Collaborating Institution(s): 
Iowa Institute for Hydraulic Research-Hydroscience and Engineering
Sustainable Water Development Graduate Program, UI Department of Civil and Environmental Engineering
Project Investigator(s): 
Michelle Scherer, Drew Latta, David Cwiertny, UI Department of Civil and Environmental Engineering
Susie Dai, State Hygienic Laboratory at the University of Iowa

This project will address the issue of lead, copper, and arsenic in small community drinking water systems. Lead, copper, and arsenic are regulated in drinking water under the Safe Drinking Water Act (SDWA) due to their toxicity to human health. Over the last five years, 41 water systems in Iowa have exceeded the action level for Pb in their drinking water and 22 have exceeded the maximum contaminant level (MCL) for arsenic (impacted population = 23,393). This project will be a collaboration of CHEEC, the State Hygienic Laboratory, and IIHR-Hydroscience & Engineering to collect, analyze and map available Pb, Cu and As data from small community drinking water systems in Iowa, as well as identify twenty small communities to survey and measure Pb, Cu, and As, water quality parameters, and treatment methods. The goal is to make Pb, Cu, and As data easily accessible to communities and to provide recommendations to communities on how to avoid future Pb, Cu, and As releases to their water.

Project Results: 

Since the Flint, Michigan, water crisis, public attention to the health effects of lead (Pb) and copper (Cu) in drinking water has increased. Unlike large water systems, small and medium-sized water systems are not required to provide corrosion control treatment under the U.S. EPA's Lead and Copper Rule (LCR). About 93% of Iowa’s public water systems are either small or very small water systems. Corrosion control treatment is only required in these smaller systems if the action levels for Pb and Cu are exceeded. The lack of continuous corrosion control treatment endangers the public health of consumers in these communities. Several water quality parameters, such as high chloride levels, low pH levels, high nitrate in pipes, household piping materials, type of water source, and treatment methods, are suspected to contribute to elevated concentrations of Pb and Cu. To explore potential causes of elevated concentrations of Pb and Cu, we are analyzing available Pb and Cu data for small community water systems in Iowa. Our goal is to provide a publicly accessible database as well as evaluate potential causes of elevated concentrations of Pb and Cu in Iowa drinking water. We hope the analysis will help inform and educate communities on how to keep their drinking water safe.

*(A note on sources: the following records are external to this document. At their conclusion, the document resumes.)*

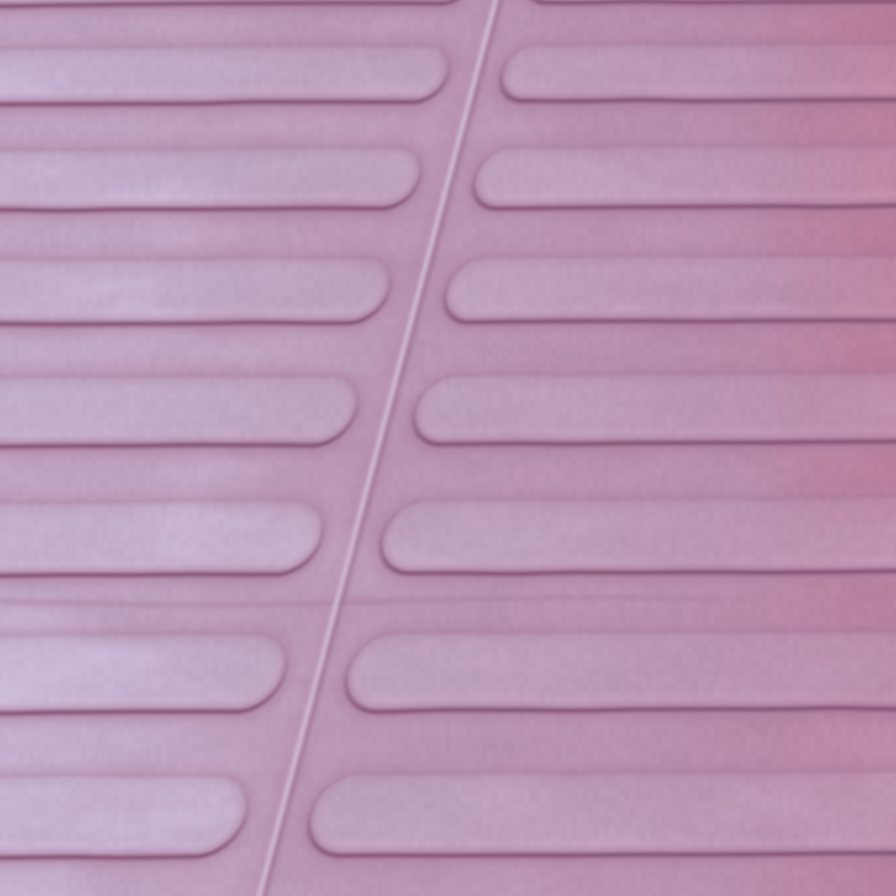
This texture is drawn by a Shadertoy shader. Its source:

```glsl
// Pink-lavender padded sheet: receding rows of raised round-ended bars on both sides of a slanted seam.

// Row layout, measured downward from the top edge: y = START + STEP * k + GROWTH * k * k
const float ROW_START  = 0.005;
const float ROW_STEP   = 0.1058;
const float ROW_GROWTH = 0.0043;
const float BAR_FILL   = 0.56;    // bar height as a share of its row
const float ROW_TILT   = 0.005;   // slight rise of the rows to the right

// Seam and the gaps between it and the bar ends
const float SEAM_TOP   = 0.553;
const float SEAM_SLOPE = -0.264;
const vec2  GAP_LEFT   = vec2(0.0305, 0.0085);   // at the top, growth downward
const vec2  GAP_RIGHT  = vec2(0.0280, 0.0060);

// Line widths
const float EDGE_WIDTH = 0.0034;
const float HALO_WIDTH = 0.011;
const float SEAM_WIDTH = 0.0036;

// Colours
const vec3 LAVENDER   = vec3(0.755, 0.655, 0.775);
const vec3 MAUVE      = vec3(0.730, 0.600, 0.712);
const vec3 ROSE       = vec3(0.725, 0.545, 0.660);
const vec3 HOT_ROSE   = vec3(0.740, 0.470, 0.570);
const vec3 EDGE_COLOR = vec3(0.540, 0.345, 0.475);
const vec3 HALO_COLOR = vec3(0.670, 0.485, 0.610);
const vec3 PEARL      = vec3(0.800, 0.735, 0.850);
const vec3 SEAM_LIGHT = vec3(0.810, 0.720, 0.815);

float hash(vec2 p) {
    p = fract(p * vec2(0.1031, 0.1137));
    p += dot(p, p.yx + 33.33);
    return fract((p.x + p.y) * p.x * 47.0);
}

float noise(vec2 p) {
    vec2 i = floor(p), f = fract(p);
    f = f * f * (3.0 - 2.0 * f);
    return mix(mix(hash(i), hash(i + vec2(1, 0)), f.x),
               mix(hash(i + vec2(0, 1)), hash(i + vec2(1, 1)), f.x), f.y);
}

float fbm(vec2 p) {
    float sum = 0.0, amp = 0.5;
    for (int i = 0; i < 4; i++) {
        sum += amp * noise(p);
        p = p * 2.03 + 17.3;
        amp *= 0.5;
    }
    return sum / 0.9375;
}

float bell(float d, float width) { return exp(-d * d / (width * width)); }

float rowY(float k) { return ROW_START + k * (ROW_STEP + ROW_GROWTH * k); }

float rowIndex(float y) {
    float root = sqrt(ROW_STEP * ROW_STEP + 4.0 * ROW_GROWTH * (y - ROW_START));
    return (root - ROW_STEP) / (2.0 * ROW_GROWTH);
}

// Signed distance to the nearest bar in x; how far its edge faces down (-1 to 1) in y
vec2 barField(float x, float y, float seamOffset) {
    float row = round(rowIndex(y) + 0.5 * BAR_FILL);
    float bottom = rowY(row), top = rowY(row - BAR_FILL);
    float radius = 0.5 * (bottom - top);
    vec2 gap = seamOffset < 0.0 ? GAP_LEFT : GAP_RIGHT;
    float capCentre = gap.x + gap.y * y + radius;
    vec2 v = vec2(max(capCentre - abs(seamOffset), 0.0), y - 0.5 * (top + bottom));
    float len = length(v);
    return vec2(len - radius, v.y / max(len, 1e-4));
}

void mainImage(out vec4 fragColor, in vec2 fragCoord) {
    vec2 p = fragCoord / iResolution.xy;
    p.y = 1.0 - p.y;
    float seamOffset = p.x - SEAM_TOP - SEAM_SLOPE * p.y;
    float wobble = 0.002 * (noise(p * vec2(14.0, 9.0)) - 0.5);
    vec2 bar = barField(p.x, p.y + ROW_TILT * (p.x - 0.2) + wobble, seamOffset);
    float inside = smoothstep(0.003, -0.003, bar.x);
    float facing = 0.5 + 0.5 * bar.y;

    // Broad light: lavender on the left, rose toward the upper right
    vec3 color = mix(LAVENDER, MAUVE, smoothstep(0.0, 0.5, p.x));
    color = mix(color, ROSE, smoothstep(0.45, 1.0, p.x));
    float glow = smoothstep(0.8, 1.05, p.x) * (1.0 - 0.7 * smoothstep(0.2, 0.95, p.y));
    color = mix(color, HOT_ROSE, 0.6 * glow);

    // Pearly clouds, streaks and fine grain
    float cloud = fbm(p * vec2(5.0, 13.0) + 4.0);
    float leftSide = 1.0 - smoothstep(0.05, 0.55, p.x);
    color = mix(color, PEARL, smoothstep(0.45, 0.8, cloud) * (0.12 + 0.5 * leftSide));
    color += 0.035 * (fbm(p * vec2(9.0, 30.0) + 31.0) - 0.5);
    color += 0.022 * (noise(p * vec2(170.0, 120.0)) - 0.5);

    // Raised bars: cooler top face, soft halo, dark lower edge
    color += inside * vec3(0.008, 0.026, 0.026) - (1.0 - inside) * vec3(0.004, 0.014, 0.010);
    color = mix(color, HALO_COLOR, bell(bar.x - 0.001, HALO_WIDTH) * mix(0.25, 0.5, facing));
    color += 0.025 * facing * bell(bar.x + 0.012, 0.006);
    float edge = bell(bar.x, EDGE_WIDTH) * mix(0.12, 0.9, facing * facing);
    color = mix(color, EDGE_COLOR, edge);

    // Faint crease across the sheet
    float crease = p.y - 0.671 - 0.004 * sin(p.x * 7.0);
    float creaseFade = 1.0 - smoothstep(0.7, 0.95, p.x);
    color = mix(color, HALO_COLOR, 0.38 * creaseFade * bell(crease, 0.004) * (1.0 - inside));

    // Seam: rosy bed, shaded side and bright ridge
    color = mix(color, HALO_COLOR, 0.22 * bell(seamOffset, 0.016));
    color = mix(color, EDGE_COLOR, 0.32 * bell(seamOffset - 0.006, 0.004));
    color = mix(color, SEAM_LIGHT, 0.85 * bell(seamOffset, SEAM_WIDTH));

    fragColor = vec4(clamp(color, 0.0, 1.0), 1.0);
}
```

The researchers are currenlty implementing the EPA method for measuring Pb/Cu and have collected public data available on Pb/Cu in Iowa drinking water systems. A database on Pb/Cu levels has been developed and can generate maps of Pb/Cu (and arsenic) exceedances in the state of Iowa. During fall 2018, the researchers will be sampling water systems in selected 20 communities.